The primary subjects concerned are natural persons resident in a treaty state.
The flat rate tax model also applies to domiciliary companies such as domestic or foreign legal entities, companies, Anstalten (establishments), foundations, fiduciary companies or similar associations that do not engage in any commercial or manufacturing business or any other form of commercial operation the beneficial owners of which are natural persons domiciled in a treaty state.
When the Rubik principle was launched in early 2010, the initial international reaction ranged from reserved to outright critical. “I cannot see Rubik as being able to convince our member countries,” Pascal Saint-Amans, head of international cooperation and tax competition at the Paris-based OECD, told the delegates at the British Swiss Chamber of Commerce in Geneva. While the OECD has no official position: “I cannot see how you can explain to a jurisdiction, Germany, France, the US, whoever, that you will levy the taxes for free if it doesn’t hide something,” he said.
Then in the spring of 2010 the Euro crisis triggered by Greece appears to have changed the game. Switzerland massively supported the Euro on foreign exchange markets and the attacks on the Swiss financial system subsided over night.
In October 2010 Germany and England accepted the Swiss Rubik proposal for withholding tax in exchange of the continuation of banking secrecy. Whilst the details for the implementation of withholding taxes will still need to be negotiated, clearly pragmatic national Treasury needs have gained the upper hand.
More importantly, the United Kingdom and Germany have placed there national interests over the lofty EU Commission goals of automatic exchange of information. In addition, this bilateral strategy has irked and confused other EU member countries, who insist that any negotiation with Switzerland must be subjected to the EU’s mandate for the re-negotiation and extension of the EU Savings Directive withholding tax. Finally, the OECD has clearly stated that exchange of information on request was the universal standard and that automatic exchange of information was “not on the agenda”.
In the midst of all this confusion, enter the Ireland bailout and second Euro crisis. Capital flight continues from Europe to Switzerland and Asia, while for many clients systemic Euro risk considerations have taken precedence over tax optimisation considerations.

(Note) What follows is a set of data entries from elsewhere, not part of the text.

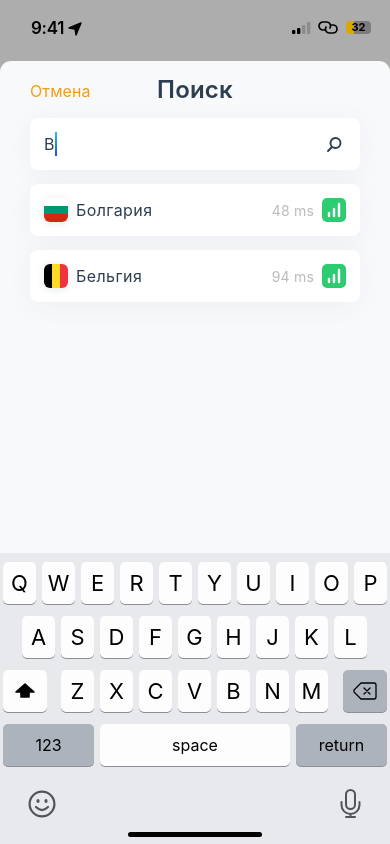
<!DOCTYPE html>
<html lang="ru">
<head>
<meta charset="utf-8">
<title>Поиск</title>
<style>
:root {
  --backdrop: #adadad;
  --sheet: #f8f9fb;
  --card: #ffffff;
  --ink: #2c3e50;
  --muted: #b9babc;
  --accent: #f39c12;
  --signal: #2ecc71;
  --keyboard: #e8e9ed;
  --key: #fdfdfe;
  --key-dark: #adb3bd;
  --key-edge: #8d8f94;
  --icon: #50545b;
}
* { box-sizing: border-box; margin: 0; padding: 0; }
body { width: 390px; height: 844px; overflow: hidden; font-family: Inter, Roboto, sans-serif; }
svg { display: block; }
.screen { width: 390px; height: 844px; overflow: hidden; display: flex; flex-direction: column; background: var(--backdrop); }

.status-bar { height: 61px; flex: none; padding: 18px 19px 0 31px; display: flex; align-items: flex-start; }
.clock { font-size: 17px; line-height: 21px; font-weight: 600; letter-spacing: -.3px; color: #000; }
.location { margin: 4px auto 0 4px; }
.cellular { margin-top: 4px; }
.hotspot { margin: 3px 8px 0 7px; }
.battery { position: relative; width: 25px; height: 13px; margin-top: 3px; border-radius: 4px; overflow: hidden; background: linear-gradient(90deg, #d9a800 34%, #7c7c7c 34%); font-size: 11px; line-height: 13px; font-weight: 700; text-align: center; color: #000; }

.sheet { height: 492px; flex: none; padding: 0 30px; border-radius: 11px 11px 0 0; background: var(--sheet); color: var(--ink); }
.sheet-header { height: 57px; display: grid; grid-template-columns: 1fr auto 1fr; align-items: center; }
.cancel { color: var(--accent); font-size: 16px; letter-spacing: .1px; text-decoration: none; padding-top: 3px; }
h1 { font-size: 24px; font-weight: 600; letter-spacing: .2px; }
.cards { display: flex; flex-direction: column; gap: 14px; list-style: none; }
.card { height: 52px; padding: 0 14px; display: flex; align-items: center; border-radius: 8px; background: var(--card); box-shadow: 0 4px 26px rgba(44, 62, 80, .05); font-size: 16px; letter-spacing: .4px; }
.query { font-size: 16px; letter-spacing: 0; }
.caret { width: 2px; height: 24px; margin-left: 1px; background: linear-gradient(#18c5e8, #1f4fe0); }
.search-icon { margin: 2px 3px 0 auto; }
.flag { width: 24px; height: 24px; margin-right: 8px; border-radius: 6px; box-shadow: 0 1px 8px rgba(44, 62, 80, .12); }
.bulgaria { background: linear-gradient(#fff 33.3%, #00966e 33.3% 66.6%, #d62612 66.6%); }
.belgium { background: linear-gradient(90deg, #000 33.3%, #fdda24 33.3% 66.6%, #ef3340 66.6%); }
.ping { margin: 0 8px 0 auto; font-size: 14px; letter-spacing: .2px; color: var(--muted); }

.keyboard { height: 291px; flex: none; padding: 9px 3px 0; background: var(--keyboard); color: #000; }
.key-rows { display: flex; flex-direction: column; gap: 12px; }
.key-row { height: 42px; display: flex; justify-content: center; gap: 6px; }
.key-row.home { padding-right: 1px; }
.key-row.lower { justify-content: space-between; }
.letters { display: flex; gap: 6px; padding-right: 1px; }
.key { width: 33px; height: 42px; flex: none; display: flex; align-items: center; justify-content: center; border-radius: 5px; background: var(--key); box-shadow: 0 1px 0 var(--key-edge); font-size: 22px; font-weight: 400; }
.key.wide { width: 44px; }
.key.action { width: 91px; font-size: 16px; }
.key.space { width: 190px; font-size: 16px; }
.key.dark { background: var(--key-dark); }
.tools { display: flex; justify-content: space-between; padding: 22px 25px 0; }
.home-indicator { width: 134px; height: 5px; margin: 12px auto 0; border-radius: 3px; background: #000; }
</style>
</head>
<body>
<div class="screen">
  <svg width="0" height="0" style="position:absolute" aria-hidden="true">
    <defs>
      <g id="signal-badge">
        <rect width="24" height="24" rx="5" fill="#2ecc71"/>
        <path d="M7 15v3M12 11v7M17 6v12" stroke="#fff" stroke-width="2.4" stroke-linecap="round"/>
      </g>
    </defs>
  </svg>

  <header class="status-bar">
    <span class="clock">9:41</span>
    <svg class="location" width="14" height="14" viewBox="0 0 14 14"><path d="M13 1 8 13 7 7 1 6Z" stroke="#000" stroke-width="1.4" stroke-linejoin="round"/></svg>
    <svg class="cellular" width="19" height="12" viewBox="0 0 19 12">
      <rect y="8" width="3.4" height="4" rx="1"/>
      <rect x="5" y="6" width="3.4" height="6" rx="1"/>
      <g fill="#8c8c8c"><rect x="10" y="3" width="3.4" height="9" rx="1"/><rect x="15" width="3.4" height="12" rx="1"/></g>
    </svg>
    <svg class="hotspot" width="20" height="13" viewBox="0 0 20 13" fill="none" stroke="#000" stroke-width="1.7" stroke-linecap="round">
      <path d="M7 9H5a4 4 0 0 1 0-8h4a4 4 0 0 1 3 6"/>
      <path d="M13 4h2a4 4 0 0 1 0 8h-4a4 4 0 0 1-3-6"/>
    </svg>
    <span class="battery">32</span>
  </header>

  <main class="sheet">
    <div class="sheet-header">
      <a class="cancel" href="#">Отмена</a>
      <h1>Поиск</h1>
    </div>
    <ul class="cards">
      <li class="card search">
        <span class="query">В</span><span class="caret"></span>
        <svg class="search-icon" width="18" height="18" viewBox="0 0 18 18" fill="none" stroke="#2c3e50" stroke-width="1.9" stroke-linecap="round"><circle cx="10.5" cy="7" r="5"/><path d="M7 11l-4 4"/></svg>
      </li>
      <li class="card">
        <span class="flag bulgaria"></span><span>Болгария</span>
        <span class="ping">48 ms</span>
        <svg width="24" height="24"><use href="#signal-badge"/></svg>
      </li>
      <li class="card">
        <span class="flag belgium"></span><span>Бельгия</span>
        <span class="ping">94 ms</span>
        <svg width="24" height="24"><use href="#signal-badge"/></svg>
      </li>
    </ul>
  </main>

  <section class="keyboard">
    <div class="key-rows">
      <div class="key-row">
        <span class="key">Q</span><span class="key">W</span><span class="key">E</span><span class="key">R</span><span class="key">T</span><span class="key">Y</span><span class="key">U</span><span class="key">I</span><span class="key">O</span><span class="key">P</span>
      </div>
      <div class="key-row home">
        <span class="key">A</span><span class="key">S</span><span class="key">D</span><span class="key">F</span><span class="key">G</span><span class="key">H</span><span class="key">J</span><span class="key">K</span><span class="key">L</span>
      </div>
      <div class="key-row lower">
        <span class="key wide">
          <svg width="22" height="18" viewBox="0 0 22 18"><path d="M11 2 20 10H15V15H7V10H2Z" stroke="#000" stroke-width="1.6" stroke-linejoin="round"/></svg>
        </span>
        <div class="letters">
          <span class="key">Z</span><span class="key">X</span><span class="key">C</span><span class="key">V</span><span class="key">B</span><span class="key">N</span><span class="key">M</span>
        </div>
        <span class="key wide dark">
          <svg width="24" height="18" viewBox="0 0 24 18" fill="none" stroke="#000" stroke-width="1.3" stroke-linecap="round" stroke-linejoin="round"><path d="M8 1h13q2 0 2 2v12q0 2-2 2H8L1 10V8Z"/><path d="M11 6l6 6M17 6l-6 6"/></svg>
        </span>
      </div>
      <div class="key-row">
        <span class="key action dark">123</span><span class="key space">space</span><span class="key action dark">return</span>
      </div>
    </div>
    <div class="tools">
      <svg width="28" height="32" viewBox="0 0 28 32" fill="none" stroke="#50545b" stroke-width="2.2" stroke-linecap="round">
        <circle cx="14" cy="16" r="12.4"/>
        <path d="M8 19q6 6 12 0"/>
        <g fill="#50545b" stroke="none"><ellipse cx="10" cy="13" rx="1.6" ry="2"/><ellipse cx="18" cy="13" rx="1.6" ry="2"/></g>
      </svg>
      <svg width="24" height="32" viewBox="0 0 24 32" fill="none" stroke="#50545b" stroke-width="2" stroke-linecap="round">
        <rect x="8" y="2" width="9" height="19" rx="4.5"/>
        <path d="M3.5 14v3a9 9 0 0 0 18 0v-3M12.5 26v3M8 29h9"/>
      </svg>
    </div>
    <div class="home-indicator"></div>
  </section>
</div>
</body>
</html>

Looking towards next year, the FATF drive to qualify and thus criminalise tax evasion as a predicate money laundering offence deserves full attention. This would render administrative exchange of information almost redundant, as only the application of Mutual Legal Assistance Treaties for penal matters would apply! In this (brave new?) world anti-money laundering laws, initially, intended to fight drug trafficking etc, would be used against citizens whose criminal activity is limited to the non-payment of outstanding taxes.
In practice, such standards would have very far reaching consequences not only for all financial intermediaries but for economic actors in general. Financial intermediaries would need to apply foreign tax laws to respect their own national anti-money laundering laws.
It is questionable to what extent financial intermediaries should evolve into quasi tax compliance arms for the benefit of foreign tax authorities. However, if tax evasion were indeed one day qualified as a preliminary act to money laundering, all creditors would be affected and obliged to verify the tax compliant source of funds before accepting payment. The logical consequence would be that the shadow economy as such would need to be re-qualified as money laundering. It is estimated that the shadow economy in Germany represents over 14 per cent of GDP, which translates into €352 billion! In Greece, Spain and Italy the shadow economies represent 28-22 per cent of GDP. In this context it should be emphasised that most economists agree that the current economic and financial crisis will lead to an expansion of the shadow economy in almost all OECD countries.
Walter Stresemann, Vistra SA, Geneva, Switzerland